“At the foundation of all training is the ability to make a better decision. Period.” My friend, Brian Mackenzie said this and it really resonated with me. Making a better decision is all we have. It’s all we can do to grow. Each day we have hundreds, if not thousands, of decisions to make that will direct the course of our lives. They say, “Hard training. Easy life.” To train hard is a decision in and of itself that will steer your life in a better direction. Beyond that, how we train and what we do in the gym are decisions that also will have great repercussions. The devil is in the details.
At its best, training is mental and emotional as well as physical. If in the midst of hard training, I can maintain my emotional composure as well as my physical composure, I will have trained more than merely the muscles. Imagine an intense workout where I am asked to work hard for a given period of time. After a few minutes the physical demand will start to show as I fatigue and need to slow down and take breaks. However, the other struggle is emotional and mental. I will start having feelings about how much my legs are burning. I will need to self-talk. That monologue can be positive or negative. Furthermore, my emotional state might start manifesting as poor mechanics. For example, when people fatigue, they often start looking down and hanging their heads, their expression turns sour, they rest their hands on their hips or thighs, they start sacrificing their form. These are physical manifestations of emotional and mental fatigue. Also how an athlete acts in the last seconds of the workout are indicative of how they act near the end of a contest.
If we believe that “how we do anything is how we do everything,” then we should envision the athlete at the end of the match when they are fatigued and potentially behind on points. We cannot expect them to rise to the occasion, instead we must understand that they will fall to the level of their training. We look for the physical cues of their emotional content, the sour face and downcast eyes, the hands on their hips or thighs. We listen for the self talk. We see if they push through to the end or if they shut down before the clock winds down.
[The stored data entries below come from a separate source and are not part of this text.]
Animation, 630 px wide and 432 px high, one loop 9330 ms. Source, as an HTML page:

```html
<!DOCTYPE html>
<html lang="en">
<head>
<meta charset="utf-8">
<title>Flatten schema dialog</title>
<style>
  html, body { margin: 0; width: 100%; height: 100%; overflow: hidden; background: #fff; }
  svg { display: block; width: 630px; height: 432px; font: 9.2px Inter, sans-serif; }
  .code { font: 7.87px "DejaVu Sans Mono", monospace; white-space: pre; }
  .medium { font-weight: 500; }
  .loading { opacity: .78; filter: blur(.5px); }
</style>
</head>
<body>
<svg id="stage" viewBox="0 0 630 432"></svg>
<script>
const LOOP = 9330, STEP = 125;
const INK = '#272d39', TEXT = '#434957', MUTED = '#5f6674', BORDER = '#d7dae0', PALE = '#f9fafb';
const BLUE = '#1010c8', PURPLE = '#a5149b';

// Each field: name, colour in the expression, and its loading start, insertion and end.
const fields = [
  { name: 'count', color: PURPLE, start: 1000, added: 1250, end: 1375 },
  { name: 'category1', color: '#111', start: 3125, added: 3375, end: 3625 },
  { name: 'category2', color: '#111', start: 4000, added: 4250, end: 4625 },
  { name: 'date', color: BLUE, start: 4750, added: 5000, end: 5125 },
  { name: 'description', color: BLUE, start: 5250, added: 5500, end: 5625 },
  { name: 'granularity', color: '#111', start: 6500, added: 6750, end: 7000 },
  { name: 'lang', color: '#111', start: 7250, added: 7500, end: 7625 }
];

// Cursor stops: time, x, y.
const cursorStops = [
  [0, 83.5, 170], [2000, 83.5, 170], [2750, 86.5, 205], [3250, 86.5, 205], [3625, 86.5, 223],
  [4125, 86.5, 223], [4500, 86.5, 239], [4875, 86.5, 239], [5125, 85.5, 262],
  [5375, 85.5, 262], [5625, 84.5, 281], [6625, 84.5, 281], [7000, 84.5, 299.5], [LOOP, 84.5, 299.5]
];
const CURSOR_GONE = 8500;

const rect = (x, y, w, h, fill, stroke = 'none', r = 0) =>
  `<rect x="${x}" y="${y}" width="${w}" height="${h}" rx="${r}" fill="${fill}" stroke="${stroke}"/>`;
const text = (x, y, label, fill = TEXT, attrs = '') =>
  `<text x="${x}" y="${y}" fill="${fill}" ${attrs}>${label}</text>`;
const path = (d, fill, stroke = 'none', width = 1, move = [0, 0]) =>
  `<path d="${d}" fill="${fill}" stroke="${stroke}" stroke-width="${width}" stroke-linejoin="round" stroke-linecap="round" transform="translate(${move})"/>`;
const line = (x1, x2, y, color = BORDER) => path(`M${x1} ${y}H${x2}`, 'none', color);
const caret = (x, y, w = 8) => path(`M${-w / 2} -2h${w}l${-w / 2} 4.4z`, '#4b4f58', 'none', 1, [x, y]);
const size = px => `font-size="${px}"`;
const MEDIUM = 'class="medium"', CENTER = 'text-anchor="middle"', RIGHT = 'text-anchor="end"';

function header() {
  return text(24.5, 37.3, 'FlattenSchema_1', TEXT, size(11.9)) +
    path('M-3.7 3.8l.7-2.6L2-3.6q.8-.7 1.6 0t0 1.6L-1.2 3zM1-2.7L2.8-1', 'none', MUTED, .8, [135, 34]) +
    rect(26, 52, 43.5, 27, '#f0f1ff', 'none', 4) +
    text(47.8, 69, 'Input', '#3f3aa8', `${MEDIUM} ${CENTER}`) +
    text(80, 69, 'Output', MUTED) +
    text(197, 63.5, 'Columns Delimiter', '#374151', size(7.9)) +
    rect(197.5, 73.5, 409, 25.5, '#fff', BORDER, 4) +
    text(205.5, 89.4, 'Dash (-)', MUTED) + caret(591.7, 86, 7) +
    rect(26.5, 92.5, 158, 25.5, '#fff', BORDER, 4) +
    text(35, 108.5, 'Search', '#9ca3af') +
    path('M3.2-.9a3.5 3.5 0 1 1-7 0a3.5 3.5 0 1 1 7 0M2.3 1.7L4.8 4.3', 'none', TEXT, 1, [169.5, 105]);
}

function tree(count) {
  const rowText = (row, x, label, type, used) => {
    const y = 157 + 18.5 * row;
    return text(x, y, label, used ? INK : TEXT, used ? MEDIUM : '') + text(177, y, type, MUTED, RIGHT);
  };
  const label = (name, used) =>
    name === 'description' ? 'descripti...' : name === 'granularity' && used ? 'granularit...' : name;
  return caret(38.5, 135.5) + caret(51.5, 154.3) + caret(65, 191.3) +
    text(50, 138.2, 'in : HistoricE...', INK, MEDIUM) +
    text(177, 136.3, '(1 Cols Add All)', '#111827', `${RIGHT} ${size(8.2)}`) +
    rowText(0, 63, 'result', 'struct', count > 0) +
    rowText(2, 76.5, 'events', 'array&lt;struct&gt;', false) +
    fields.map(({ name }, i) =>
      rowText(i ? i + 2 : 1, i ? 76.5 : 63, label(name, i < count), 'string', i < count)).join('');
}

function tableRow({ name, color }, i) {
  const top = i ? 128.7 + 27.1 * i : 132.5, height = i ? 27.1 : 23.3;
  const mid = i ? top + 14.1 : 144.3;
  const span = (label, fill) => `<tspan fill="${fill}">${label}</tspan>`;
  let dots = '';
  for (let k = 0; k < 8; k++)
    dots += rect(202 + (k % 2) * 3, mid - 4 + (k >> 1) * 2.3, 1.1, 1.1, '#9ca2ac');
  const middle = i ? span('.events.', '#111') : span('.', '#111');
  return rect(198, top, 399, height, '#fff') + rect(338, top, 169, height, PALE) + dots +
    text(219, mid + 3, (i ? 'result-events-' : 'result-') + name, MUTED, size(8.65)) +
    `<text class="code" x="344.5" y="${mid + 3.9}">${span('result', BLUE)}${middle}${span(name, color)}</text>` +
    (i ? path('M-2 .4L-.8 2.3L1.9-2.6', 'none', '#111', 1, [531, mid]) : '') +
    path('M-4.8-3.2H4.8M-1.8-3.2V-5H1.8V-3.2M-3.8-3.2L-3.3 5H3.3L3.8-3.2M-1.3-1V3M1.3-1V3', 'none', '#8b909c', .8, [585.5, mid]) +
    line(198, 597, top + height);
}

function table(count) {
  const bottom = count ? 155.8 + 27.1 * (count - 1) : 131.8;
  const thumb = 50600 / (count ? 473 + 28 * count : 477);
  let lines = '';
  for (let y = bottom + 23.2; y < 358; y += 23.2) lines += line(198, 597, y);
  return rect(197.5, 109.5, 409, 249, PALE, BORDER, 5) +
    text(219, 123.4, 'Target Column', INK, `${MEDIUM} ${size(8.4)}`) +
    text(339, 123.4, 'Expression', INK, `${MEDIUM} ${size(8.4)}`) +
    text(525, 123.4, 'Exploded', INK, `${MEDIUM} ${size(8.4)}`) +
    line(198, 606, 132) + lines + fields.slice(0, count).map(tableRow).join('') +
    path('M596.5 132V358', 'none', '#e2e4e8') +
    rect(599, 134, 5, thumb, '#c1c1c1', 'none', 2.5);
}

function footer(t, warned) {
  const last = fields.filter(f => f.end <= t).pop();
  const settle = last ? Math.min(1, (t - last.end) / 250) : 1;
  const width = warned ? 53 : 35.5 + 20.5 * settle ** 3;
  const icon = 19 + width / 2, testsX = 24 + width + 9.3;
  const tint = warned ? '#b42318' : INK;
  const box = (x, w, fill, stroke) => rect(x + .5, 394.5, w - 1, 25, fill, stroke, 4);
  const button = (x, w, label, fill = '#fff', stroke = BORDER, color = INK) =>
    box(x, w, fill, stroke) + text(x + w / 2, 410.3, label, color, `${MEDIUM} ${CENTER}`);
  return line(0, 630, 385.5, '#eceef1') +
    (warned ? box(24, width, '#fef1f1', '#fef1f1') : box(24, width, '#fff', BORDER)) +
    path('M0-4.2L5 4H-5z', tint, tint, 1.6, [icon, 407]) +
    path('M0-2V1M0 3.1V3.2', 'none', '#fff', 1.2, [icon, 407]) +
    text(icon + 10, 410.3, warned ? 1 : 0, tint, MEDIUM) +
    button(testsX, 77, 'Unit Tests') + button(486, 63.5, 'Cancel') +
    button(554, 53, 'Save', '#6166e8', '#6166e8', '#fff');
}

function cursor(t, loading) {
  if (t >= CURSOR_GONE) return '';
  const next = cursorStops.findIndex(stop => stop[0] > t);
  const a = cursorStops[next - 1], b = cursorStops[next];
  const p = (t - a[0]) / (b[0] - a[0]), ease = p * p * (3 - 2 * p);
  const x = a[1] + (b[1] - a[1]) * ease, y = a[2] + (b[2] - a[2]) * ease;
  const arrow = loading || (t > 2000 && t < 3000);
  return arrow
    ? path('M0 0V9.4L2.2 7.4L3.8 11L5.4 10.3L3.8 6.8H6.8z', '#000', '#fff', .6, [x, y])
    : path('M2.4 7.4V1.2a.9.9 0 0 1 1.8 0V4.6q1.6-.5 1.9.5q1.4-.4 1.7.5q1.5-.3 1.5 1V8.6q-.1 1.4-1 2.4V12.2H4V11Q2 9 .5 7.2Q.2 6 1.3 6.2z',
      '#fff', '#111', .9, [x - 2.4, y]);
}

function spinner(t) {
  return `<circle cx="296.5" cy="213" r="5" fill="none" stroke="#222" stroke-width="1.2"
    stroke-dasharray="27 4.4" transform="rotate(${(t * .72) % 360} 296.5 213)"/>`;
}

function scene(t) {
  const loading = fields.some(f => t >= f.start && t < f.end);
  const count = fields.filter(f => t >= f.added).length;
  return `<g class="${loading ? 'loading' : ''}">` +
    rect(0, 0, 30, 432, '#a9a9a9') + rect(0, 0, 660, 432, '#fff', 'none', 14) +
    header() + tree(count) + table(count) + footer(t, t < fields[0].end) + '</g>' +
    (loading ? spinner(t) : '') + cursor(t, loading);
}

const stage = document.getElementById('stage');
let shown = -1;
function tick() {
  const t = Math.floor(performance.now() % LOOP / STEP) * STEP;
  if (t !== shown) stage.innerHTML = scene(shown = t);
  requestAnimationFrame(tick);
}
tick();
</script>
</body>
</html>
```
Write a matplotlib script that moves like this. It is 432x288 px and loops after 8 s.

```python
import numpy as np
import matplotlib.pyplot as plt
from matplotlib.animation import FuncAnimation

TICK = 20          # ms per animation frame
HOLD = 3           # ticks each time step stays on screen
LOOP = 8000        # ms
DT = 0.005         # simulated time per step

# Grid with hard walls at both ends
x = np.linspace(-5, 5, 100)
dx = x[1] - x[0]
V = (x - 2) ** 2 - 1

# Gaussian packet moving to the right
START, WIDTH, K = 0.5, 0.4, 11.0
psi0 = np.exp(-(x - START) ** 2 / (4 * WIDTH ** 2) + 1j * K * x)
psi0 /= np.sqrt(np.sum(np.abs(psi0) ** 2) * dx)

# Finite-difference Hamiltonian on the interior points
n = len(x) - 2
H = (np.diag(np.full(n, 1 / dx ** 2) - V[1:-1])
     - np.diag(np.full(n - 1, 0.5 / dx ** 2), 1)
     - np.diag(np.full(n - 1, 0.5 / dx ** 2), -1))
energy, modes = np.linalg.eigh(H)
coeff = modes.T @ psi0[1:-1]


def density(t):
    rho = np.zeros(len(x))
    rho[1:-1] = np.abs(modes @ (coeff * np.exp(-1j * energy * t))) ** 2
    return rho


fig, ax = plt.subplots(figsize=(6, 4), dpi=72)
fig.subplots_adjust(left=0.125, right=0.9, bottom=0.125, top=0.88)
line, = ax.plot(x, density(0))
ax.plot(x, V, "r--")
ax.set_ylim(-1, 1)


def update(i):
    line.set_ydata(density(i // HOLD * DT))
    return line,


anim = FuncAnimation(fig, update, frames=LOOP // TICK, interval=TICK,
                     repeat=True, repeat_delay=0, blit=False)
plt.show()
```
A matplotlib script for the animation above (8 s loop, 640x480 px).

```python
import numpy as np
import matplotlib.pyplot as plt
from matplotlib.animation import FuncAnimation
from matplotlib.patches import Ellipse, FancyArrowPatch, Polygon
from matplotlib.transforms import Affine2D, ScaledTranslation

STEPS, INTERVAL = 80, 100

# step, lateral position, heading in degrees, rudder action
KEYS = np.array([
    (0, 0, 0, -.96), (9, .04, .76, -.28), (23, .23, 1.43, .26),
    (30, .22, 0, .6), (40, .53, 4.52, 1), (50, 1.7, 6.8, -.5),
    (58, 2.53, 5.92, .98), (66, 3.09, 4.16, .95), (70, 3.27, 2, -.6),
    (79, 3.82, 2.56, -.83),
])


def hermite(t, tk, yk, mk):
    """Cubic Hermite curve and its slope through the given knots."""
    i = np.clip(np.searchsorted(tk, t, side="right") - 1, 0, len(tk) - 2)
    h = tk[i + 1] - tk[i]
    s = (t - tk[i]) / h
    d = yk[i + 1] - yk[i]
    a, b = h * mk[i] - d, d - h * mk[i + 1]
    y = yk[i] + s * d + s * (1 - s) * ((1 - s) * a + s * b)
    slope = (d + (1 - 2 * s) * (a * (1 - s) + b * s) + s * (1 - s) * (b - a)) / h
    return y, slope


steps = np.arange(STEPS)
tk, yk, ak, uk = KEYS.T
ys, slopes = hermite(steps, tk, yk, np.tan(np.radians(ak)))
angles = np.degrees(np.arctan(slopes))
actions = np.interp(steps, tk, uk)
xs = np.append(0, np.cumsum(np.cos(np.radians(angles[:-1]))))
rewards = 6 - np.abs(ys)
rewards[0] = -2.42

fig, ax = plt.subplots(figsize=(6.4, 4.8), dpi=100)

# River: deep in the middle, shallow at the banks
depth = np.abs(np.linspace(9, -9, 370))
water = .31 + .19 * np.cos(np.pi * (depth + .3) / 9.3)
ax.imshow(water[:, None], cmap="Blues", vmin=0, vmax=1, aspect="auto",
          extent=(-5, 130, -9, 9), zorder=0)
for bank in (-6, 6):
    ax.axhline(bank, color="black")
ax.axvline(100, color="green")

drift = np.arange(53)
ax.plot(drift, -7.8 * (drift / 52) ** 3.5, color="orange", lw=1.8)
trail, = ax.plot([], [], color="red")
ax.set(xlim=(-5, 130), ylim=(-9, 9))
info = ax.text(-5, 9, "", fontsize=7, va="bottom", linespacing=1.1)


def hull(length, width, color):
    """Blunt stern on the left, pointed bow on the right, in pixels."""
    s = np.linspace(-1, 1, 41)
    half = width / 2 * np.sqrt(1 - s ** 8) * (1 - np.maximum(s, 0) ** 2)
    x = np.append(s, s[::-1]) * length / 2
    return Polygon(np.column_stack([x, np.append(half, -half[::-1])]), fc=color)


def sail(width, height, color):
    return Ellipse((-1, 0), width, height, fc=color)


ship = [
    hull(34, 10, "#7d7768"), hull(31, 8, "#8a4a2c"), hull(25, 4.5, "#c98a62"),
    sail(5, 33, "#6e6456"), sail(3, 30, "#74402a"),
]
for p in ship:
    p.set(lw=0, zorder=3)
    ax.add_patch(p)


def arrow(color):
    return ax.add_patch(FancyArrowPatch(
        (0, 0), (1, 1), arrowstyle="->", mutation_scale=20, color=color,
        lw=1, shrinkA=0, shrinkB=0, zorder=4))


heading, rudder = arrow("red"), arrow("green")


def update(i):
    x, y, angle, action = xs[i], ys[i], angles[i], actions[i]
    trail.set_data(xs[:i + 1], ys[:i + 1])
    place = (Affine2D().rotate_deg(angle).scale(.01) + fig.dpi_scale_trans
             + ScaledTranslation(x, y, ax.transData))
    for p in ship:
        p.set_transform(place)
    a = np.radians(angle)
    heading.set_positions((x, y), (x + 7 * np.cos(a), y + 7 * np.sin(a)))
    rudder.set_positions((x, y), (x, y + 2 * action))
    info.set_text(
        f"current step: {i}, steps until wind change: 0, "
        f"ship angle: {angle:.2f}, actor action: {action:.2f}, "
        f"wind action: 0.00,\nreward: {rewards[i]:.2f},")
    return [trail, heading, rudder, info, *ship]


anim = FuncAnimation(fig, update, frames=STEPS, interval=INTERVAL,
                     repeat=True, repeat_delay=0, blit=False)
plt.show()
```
Those are not the types of athletes or people we want to develop. We need to take the training room seriously. We need to ask our athletes to make better choices about who they want to be when everything is stacked against them.
Coach your athletes to make better choices not just physically but also emotionally. Have them stop and listen to themselves. Reframe their self-talk. Make better decisions about their posture and their demeanor. Train your athletes to push through to the end and not to give up prematurely. Mental toughness is a trained skill as is emotional stability as is physical fitness. Use that precious time in the gym to make better decisions about how you will be outside the gym.